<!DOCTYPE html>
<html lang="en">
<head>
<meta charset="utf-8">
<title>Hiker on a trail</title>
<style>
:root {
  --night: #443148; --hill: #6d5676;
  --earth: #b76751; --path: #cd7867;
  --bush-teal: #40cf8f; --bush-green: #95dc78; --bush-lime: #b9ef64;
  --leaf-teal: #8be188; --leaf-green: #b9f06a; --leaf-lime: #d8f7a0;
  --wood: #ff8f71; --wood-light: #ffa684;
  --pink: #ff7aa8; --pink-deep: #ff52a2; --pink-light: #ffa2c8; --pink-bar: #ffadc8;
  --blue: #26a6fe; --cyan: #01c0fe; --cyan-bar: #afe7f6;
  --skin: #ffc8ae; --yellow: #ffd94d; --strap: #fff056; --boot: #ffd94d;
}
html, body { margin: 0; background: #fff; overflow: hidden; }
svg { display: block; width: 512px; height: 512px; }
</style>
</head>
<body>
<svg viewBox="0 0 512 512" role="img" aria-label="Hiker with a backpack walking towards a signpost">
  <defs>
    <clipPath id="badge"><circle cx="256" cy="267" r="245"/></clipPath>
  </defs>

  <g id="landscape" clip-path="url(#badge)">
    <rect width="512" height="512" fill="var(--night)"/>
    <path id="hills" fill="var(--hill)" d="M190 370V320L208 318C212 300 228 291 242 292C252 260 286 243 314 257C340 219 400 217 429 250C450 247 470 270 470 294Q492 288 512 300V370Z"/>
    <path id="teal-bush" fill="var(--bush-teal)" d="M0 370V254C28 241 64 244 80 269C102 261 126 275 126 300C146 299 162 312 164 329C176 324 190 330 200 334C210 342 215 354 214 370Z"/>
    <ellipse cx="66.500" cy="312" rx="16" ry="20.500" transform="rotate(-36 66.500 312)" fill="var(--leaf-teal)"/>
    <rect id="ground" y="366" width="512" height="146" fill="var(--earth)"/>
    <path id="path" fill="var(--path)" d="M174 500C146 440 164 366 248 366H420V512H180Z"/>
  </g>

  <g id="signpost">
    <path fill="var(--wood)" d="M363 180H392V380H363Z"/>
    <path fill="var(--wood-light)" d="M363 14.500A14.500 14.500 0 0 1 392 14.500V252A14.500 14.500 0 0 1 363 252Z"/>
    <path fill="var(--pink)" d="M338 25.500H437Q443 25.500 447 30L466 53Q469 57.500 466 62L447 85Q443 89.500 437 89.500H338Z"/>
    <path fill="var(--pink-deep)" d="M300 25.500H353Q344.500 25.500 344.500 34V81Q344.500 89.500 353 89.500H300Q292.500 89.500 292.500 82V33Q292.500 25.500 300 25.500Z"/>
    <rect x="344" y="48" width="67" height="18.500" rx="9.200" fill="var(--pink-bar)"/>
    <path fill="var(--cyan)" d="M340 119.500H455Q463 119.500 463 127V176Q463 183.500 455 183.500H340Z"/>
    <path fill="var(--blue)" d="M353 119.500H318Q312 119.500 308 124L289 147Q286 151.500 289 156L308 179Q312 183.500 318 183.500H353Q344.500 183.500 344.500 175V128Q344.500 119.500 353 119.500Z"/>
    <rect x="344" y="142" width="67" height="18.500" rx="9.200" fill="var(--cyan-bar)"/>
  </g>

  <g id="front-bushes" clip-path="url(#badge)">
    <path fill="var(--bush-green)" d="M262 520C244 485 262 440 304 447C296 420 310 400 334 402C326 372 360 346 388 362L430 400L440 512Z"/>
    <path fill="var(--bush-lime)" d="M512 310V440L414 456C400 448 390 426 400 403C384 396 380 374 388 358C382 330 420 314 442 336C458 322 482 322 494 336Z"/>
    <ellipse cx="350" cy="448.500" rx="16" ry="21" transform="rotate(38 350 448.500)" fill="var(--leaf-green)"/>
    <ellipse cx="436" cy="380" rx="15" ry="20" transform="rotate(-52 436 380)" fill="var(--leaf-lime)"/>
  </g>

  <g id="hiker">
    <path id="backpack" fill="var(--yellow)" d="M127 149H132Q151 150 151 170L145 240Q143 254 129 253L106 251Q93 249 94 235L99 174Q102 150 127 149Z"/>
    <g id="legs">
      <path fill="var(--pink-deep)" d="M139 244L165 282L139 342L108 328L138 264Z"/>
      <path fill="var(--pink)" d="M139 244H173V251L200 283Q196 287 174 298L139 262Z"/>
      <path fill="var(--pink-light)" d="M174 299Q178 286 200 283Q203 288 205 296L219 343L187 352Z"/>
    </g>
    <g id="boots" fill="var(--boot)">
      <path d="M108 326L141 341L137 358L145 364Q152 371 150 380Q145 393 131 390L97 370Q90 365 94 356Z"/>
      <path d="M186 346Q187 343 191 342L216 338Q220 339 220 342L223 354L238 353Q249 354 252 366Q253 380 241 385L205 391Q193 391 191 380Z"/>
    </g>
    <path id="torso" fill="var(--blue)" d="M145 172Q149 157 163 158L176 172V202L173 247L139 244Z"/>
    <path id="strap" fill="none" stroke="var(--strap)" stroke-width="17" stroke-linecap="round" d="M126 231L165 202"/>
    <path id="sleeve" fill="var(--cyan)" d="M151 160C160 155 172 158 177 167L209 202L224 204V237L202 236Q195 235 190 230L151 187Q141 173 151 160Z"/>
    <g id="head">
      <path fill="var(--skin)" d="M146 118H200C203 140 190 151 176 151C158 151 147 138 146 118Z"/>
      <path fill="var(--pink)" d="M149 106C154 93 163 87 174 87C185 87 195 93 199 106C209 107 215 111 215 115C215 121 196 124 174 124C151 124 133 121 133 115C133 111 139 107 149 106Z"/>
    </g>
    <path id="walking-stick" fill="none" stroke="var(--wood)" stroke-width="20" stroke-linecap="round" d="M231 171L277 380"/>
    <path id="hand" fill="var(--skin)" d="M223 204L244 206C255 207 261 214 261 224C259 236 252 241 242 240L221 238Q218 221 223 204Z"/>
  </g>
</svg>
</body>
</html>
################
### Task prompt
Please output only the lines from the first line of the entries through the line with "370V320L208 318C212 300", both included, exactly as written.

### Exercise solution
<!DOCTYPE html>
<html lang="en">
<head>
<meta charset="utf-8">
<title>Hiker on a trail</title>
<style>
:root {
  --night: #443148; --hill: #6d5676;
  --earth: #b76751; --path: #cd7867;
  --bush-teal: #40cf8f; --bush-green: #95dc78; --bush-lime: #b9ef64;
  --leaf-teal: #8be188; --leaf-green: #b9f06a; --leaf-lime: #d8f7a0;
  --wood: #ff8f71; --wood-light: #ffa684;
  --pink: #ff7aa8; --pink-deep: #ff52a2; --pink-light: #ffa2c8; --pink-bar: #ffadc8;
  --blue: #26a6fe; --cyan: #01c0fe; --cyan-bar: #afe7f6;
  --skin: #ffc8ae; --yellow: #ffd94d; --strap: #fff056; --boot: #ffd94d;
}
html, body { margin: 0; background: #fff; overflow: hidden; }
svg { display: block; width: 512px; height: 512px; }
</style>
</head>
<body>
<svg viewBox="0 0 512 512" role="img" aria-label="Hiker with a backpack walking towards a signpost">
  <defs>
    <clipPath id="badge"><circle cx="256" cy="267" r="245"/></clipPath>
  </defs>

  <g id="landscape" clip-path="url(#badge)">
    <rect width="512" height="512" fill="var(--night)"/>
    <path id="hills" fill="var(--hill)" d="M190 370V320L208 318C212 300 228 291 242 292C252 260 286 243 314 257C340 219 400 217 429 250C450 247 470 270 470 294Q492 288 512 300V370Z"/>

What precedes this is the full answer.